Work instructions
Filter this material down to the lines that contain the string "floor", and return those lines.

Task inputs
%%
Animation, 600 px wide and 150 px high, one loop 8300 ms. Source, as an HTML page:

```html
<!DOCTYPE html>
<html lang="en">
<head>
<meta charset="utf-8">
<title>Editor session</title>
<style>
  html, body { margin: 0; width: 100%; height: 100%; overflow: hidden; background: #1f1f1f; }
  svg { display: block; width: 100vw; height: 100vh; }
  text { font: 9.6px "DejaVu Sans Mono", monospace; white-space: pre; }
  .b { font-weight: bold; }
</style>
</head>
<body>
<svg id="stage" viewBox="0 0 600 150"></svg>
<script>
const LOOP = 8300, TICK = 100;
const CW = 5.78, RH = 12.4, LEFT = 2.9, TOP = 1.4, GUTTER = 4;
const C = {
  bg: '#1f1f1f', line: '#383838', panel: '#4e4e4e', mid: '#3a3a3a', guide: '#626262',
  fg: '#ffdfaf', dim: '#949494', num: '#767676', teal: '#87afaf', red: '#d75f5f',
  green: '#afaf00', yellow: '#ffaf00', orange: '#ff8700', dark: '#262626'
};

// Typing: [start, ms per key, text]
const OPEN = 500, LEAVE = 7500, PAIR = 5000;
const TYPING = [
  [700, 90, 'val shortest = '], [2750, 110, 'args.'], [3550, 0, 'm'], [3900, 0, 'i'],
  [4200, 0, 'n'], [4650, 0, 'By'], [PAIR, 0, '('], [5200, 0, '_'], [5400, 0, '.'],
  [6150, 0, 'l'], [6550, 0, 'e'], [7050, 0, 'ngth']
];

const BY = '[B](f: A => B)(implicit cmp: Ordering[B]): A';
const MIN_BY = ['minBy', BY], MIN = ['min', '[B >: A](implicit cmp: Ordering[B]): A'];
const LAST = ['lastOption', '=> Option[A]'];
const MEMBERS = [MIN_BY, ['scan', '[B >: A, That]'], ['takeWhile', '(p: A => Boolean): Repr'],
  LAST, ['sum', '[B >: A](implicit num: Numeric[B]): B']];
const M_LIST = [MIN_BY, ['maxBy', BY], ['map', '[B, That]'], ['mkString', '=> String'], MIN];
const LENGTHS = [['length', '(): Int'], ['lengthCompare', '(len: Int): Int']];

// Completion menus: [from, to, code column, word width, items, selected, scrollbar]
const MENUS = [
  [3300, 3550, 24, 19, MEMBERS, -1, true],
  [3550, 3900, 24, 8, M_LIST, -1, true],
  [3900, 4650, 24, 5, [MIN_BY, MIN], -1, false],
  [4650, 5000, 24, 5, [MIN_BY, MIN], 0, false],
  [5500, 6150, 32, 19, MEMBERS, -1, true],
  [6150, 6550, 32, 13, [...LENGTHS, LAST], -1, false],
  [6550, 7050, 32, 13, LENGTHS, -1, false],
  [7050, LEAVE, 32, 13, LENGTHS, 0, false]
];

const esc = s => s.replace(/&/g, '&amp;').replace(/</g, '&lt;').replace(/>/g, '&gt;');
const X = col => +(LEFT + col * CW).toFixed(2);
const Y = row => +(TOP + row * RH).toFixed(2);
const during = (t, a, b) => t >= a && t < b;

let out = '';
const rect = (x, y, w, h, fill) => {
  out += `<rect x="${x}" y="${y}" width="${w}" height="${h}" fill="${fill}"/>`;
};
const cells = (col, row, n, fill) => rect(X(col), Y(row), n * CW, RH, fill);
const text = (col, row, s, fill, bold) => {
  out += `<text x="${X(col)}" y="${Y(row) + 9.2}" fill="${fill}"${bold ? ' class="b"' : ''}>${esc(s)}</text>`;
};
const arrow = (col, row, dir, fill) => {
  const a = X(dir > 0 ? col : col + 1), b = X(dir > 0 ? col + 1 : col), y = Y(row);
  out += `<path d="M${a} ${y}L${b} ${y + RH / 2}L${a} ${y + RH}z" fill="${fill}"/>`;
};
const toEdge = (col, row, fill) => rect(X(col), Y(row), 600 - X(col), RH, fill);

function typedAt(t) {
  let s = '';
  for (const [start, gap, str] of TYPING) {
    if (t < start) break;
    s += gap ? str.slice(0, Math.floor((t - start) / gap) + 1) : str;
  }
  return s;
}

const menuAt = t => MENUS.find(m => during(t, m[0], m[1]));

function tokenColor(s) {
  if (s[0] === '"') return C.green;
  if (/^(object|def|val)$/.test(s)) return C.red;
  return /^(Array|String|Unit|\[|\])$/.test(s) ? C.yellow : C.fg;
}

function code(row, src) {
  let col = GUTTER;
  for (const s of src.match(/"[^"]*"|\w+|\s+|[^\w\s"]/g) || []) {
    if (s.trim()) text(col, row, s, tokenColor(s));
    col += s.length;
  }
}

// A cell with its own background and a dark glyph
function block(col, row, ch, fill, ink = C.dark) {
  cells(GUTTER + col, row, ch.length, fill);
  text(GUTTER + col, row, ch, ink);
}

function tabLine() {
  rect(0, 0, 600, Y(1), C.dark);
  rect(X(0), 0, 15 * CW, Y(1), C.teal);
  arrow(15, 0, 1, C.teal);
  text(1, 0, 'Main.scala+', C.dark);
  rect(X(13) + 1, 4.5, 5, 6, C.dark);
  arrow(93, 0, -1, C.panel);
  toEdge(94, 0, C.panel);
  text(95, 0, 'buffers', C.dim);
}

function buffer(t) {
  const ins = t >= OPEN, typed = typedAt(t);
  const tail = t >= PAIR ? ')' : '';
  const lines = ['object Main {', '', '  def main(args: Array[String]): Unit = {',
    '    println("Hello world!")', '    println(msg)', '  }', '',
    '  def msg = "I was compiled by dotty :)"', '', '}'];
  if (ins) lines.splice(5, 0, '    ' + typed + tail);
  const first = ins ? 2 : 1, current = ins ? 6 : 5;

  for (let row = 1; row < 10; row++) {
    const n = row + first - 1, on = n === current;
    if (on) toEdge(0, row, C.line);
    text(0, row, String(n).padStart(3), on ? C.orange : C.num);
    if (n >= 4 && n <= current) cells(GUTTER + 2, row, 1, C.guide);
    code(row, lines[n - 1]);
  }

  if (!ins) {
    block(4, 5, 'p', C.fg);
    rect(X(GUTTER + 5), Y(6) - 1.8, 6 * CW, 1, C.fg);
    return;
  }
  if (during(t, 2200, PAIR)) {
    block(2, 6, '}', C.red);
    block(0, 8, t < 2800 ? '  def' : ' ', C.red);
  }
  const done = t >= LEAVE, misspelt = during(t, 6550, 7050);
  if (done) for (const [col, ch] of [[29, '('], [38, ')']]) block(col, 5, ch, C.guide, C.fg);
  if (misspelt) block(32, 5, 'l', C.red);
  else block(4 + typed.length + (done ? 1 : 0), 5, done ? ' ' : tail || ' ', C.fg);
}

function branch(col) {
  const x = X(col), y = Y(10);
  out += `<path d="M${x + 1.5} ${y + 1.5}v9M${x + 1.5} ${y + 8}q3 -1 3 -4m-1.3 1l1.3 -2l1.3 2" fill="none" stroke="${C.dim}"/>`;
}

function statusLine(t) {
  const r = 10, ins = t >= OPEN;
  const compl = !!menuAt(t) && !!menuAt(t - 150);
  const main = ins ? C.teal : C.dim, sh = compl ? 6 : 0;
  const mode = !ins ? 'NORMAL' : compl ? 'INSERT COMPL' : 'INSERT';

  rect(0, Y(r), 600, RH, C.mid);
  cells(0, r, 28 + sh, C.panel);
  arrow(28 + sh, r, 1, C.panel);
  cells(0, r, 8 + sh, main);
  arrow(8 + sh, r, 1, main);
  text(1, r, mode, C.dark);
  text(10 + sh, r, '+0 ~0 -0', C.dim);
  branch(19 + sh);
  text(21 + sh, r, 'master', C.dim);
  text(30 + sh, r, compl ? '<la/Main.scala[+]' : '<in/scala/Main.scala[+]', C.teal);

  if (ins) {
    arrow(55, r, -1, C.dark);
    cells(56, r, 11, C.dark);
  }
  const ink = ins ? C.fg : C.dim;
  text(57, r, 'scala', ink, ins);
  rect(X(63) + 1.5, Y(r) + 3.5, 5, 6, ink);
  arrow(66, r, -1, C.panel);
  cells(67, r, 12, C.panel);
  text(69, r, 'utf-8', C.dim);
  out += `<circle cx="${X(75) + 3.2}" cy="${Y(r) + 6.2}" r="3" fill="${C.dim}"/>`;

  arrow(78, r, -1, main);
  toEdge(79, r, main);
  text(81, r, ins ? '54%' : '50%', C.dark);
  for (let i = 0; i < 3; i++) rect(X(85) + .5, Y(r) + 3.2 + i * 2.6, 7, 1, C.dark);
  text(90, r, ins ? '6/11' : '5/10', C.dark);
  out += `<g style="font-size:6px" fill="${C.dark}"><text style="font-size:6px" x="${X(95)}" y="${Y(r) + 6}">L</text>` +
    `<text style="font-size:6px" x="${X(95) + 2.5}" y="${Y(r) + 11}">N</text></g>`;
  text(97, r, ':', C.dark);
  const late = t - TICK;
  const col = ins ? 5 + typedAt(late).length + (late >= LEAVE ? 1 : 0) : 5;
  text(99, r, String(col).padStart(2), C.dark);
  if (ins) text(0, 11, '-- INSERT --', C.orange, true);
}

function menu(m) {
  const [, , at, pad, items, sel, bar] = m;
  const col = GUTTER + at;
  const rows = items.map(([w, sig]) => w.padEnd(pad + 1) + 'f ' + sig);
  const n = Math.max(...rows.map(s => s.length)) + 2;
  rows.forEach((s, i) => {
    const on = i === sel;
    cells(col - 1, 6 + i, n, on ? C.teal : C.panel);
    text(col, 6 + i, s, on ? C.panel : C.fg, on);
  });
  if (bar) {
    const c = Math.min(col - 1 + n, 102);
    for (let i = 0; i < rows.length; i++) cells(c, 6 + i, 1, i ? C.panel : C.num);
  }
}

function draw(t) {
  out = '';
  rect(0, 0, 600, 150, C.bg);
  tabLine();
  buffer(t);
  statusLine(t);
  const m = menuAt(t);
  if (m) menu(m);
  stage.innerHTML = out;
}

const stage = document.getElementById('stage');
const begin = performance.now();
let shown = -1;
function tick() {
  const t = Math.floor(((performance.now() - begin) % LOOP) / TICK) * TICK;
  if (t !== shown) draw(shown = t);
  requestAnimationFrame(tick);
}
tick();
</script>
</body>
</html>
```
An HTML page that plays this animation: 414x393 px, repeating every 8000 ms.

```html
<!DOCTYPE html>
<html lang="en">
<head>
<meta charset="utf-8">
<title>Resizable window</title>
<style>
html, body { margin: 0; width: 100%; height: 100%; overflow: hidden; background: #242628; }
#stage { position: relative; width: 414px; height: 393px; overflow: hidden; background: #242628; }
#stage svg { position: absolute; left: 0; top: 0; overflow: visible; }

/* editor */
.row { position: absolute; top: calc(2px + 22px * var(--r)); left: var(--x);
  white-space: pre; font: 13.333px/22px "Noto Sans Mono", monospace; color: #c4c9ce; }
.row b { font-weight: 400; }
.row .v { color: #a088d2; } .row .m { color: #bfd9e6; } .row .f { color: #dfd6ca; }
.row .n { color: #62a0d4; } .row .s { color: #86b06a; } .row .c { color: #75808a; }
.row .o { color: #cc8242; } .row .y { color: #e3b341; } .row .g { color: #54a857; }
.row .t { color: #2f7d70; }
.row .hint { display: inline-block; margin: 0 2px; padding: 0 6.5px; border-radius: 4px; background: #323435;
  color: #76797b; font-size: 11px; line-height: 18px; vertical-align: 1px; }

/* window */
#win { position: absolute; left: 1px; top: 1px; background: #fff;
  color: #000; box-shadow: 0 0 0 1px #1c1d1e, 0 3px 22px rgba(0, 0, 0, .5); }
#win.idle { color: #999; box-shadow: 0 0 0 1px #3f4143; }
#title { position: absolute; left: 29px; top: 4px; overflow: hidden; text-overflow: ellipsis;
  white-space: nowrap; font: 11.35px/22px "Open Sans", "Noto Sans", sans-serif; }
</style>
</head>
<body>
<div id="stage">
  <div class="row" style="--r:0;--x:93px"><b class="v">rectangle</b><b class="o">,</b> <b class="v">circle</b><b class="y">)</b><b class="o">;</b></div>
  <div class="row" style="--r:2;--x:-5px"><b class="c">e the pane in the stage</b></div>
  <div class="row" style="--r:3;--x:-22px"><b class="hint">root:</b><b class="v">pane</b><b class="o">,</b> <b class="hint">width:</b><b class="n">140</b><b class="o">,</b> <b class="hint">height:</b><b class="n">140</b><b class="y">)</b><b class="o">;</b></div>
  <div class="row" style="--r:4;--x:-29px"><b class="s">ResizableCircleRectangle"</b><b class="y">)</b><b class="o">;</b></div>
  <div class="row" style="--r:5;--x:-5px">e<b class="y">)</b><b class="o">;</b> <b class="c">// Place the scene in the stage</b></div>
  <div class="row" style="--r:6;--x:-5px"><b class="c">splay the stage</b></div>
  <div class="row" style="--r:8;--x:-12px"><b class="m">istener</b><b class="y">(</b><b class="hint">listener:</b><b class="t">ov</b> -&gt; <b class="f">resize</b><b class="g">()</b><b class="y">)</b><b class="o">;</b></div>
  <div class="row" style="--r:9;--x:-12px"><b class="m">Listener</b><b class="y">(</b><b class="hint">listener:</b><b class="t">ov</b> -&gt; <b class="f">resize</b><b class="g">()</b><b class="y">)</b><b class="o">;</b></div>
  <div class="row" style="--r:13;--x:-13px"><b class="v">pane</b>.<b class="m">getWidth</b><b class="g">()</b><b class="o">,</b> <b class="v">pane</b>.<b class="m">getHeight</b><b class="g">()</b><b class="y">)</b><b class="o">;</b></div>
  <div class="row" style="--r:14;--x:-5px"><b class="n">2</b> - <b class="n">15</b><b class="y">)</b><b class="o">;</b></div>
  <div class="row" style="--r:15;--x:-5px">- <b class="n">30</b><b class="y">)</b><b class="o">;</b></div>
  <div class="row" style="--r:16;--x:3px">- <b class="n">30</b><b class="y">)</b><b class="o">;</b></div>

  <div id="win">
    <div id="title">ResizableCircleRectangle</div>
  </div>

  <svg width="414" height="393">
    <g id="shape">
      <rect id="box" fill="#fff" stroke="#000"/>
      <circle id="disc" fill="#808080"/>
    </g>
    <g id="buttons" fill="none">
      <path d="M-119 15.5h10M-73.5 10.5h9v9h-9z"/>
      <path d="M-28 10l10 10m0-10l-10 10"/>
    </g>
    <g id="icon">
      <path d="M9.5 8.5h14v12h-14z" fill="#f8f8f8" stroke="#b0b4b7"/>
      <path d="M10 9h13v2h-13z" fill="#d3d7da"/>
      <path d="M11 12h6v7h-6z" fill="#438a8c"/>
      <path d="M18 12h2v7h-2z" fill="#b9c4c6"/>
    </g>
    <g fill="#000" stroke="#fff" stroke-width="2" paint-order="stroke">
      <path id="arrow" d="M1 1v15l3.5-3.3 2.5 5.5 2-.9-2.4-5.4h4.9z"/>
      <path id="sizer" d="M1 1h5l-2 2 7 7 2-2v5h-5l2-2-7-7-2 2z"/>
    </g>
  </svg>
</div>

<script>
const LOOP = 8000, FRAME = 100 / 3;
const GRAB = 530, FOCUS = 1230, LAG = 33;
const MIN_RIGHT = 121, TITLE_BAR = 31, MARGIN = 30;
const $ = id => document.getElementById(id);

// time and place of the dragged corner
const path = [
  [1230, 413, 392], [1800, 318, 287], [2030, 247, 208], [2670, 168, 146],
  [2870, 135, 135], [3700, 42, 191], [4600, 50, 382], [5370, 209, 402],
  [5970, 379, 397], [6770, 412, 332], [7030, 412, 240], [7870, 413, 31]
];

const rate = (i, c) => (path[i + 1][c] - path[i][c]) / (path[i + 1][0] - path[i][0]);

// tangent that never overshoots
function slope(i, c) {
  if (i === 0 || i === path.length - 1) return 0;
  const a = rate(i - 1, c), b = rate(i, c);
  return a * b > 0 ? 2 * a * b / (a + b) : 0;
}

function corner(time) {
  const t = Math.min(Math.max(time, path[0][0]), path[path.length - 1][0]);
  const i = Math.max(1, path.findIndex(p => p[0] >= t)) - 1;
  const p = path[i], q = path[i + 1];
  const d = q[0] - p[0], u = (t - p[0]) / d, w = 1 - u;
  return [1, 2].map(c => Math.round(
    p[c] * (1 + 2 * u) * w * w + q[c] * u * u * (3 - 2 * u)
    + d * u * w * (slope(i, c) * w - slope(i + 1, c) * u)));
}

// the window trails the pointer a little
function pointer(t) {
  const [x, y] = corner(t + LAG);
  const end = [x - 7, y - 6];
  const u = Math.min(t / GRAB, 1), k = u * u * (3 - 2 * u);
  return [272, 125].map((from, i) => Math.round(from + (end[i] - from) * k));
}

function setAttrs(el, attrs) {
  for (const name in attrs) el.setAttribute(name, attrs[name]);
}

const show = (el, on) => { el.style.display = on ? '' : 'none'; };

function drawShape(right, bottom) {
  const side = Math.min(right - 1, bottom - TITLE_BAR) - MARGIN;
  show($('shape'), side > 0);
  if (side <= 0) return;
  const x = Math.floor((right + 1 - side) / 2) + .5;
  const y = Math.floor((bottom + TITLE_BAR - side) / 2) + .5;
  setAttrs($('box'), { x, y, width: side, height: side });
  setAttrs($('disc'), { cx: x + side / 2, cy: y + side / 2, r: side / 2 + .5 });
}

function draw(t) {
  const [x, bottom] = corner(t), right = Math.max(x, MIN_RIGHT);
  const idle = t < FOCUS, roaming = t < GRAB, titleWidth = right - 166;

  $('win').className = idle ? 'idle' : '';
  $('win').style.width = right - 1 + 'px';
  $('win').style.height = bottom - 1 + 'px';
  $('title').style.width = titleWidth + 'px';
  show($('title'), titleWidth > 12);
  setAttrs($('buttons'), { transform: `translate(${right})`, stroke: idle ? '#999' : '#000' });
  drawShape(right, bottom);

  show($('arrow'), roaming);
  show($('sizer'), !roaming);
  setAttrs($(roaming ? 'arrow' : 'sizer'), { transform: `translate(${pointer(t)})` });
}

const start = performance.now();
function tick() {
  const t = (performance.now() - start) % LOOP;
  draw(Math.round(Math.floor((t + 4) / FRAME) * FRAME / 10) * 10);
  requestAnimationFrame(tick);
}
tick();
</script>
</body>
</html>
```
%%
Response
    s += gap ? str.slice(0, Math.floor((t - start) / gap) + 1) : str;
  const t = Math.floor(((performance.now() - begin) % LOOP) / TICK) * TICK;
  const x = Math.floor((right + 1 - side) / 2) + .5;
  const y = Math.floor((bottom + TITLE_BAR - side) / 2) + .5;
  draw(Math.round(Math.floor((t + 4) / FRAME) * FRAME / 10) * 10);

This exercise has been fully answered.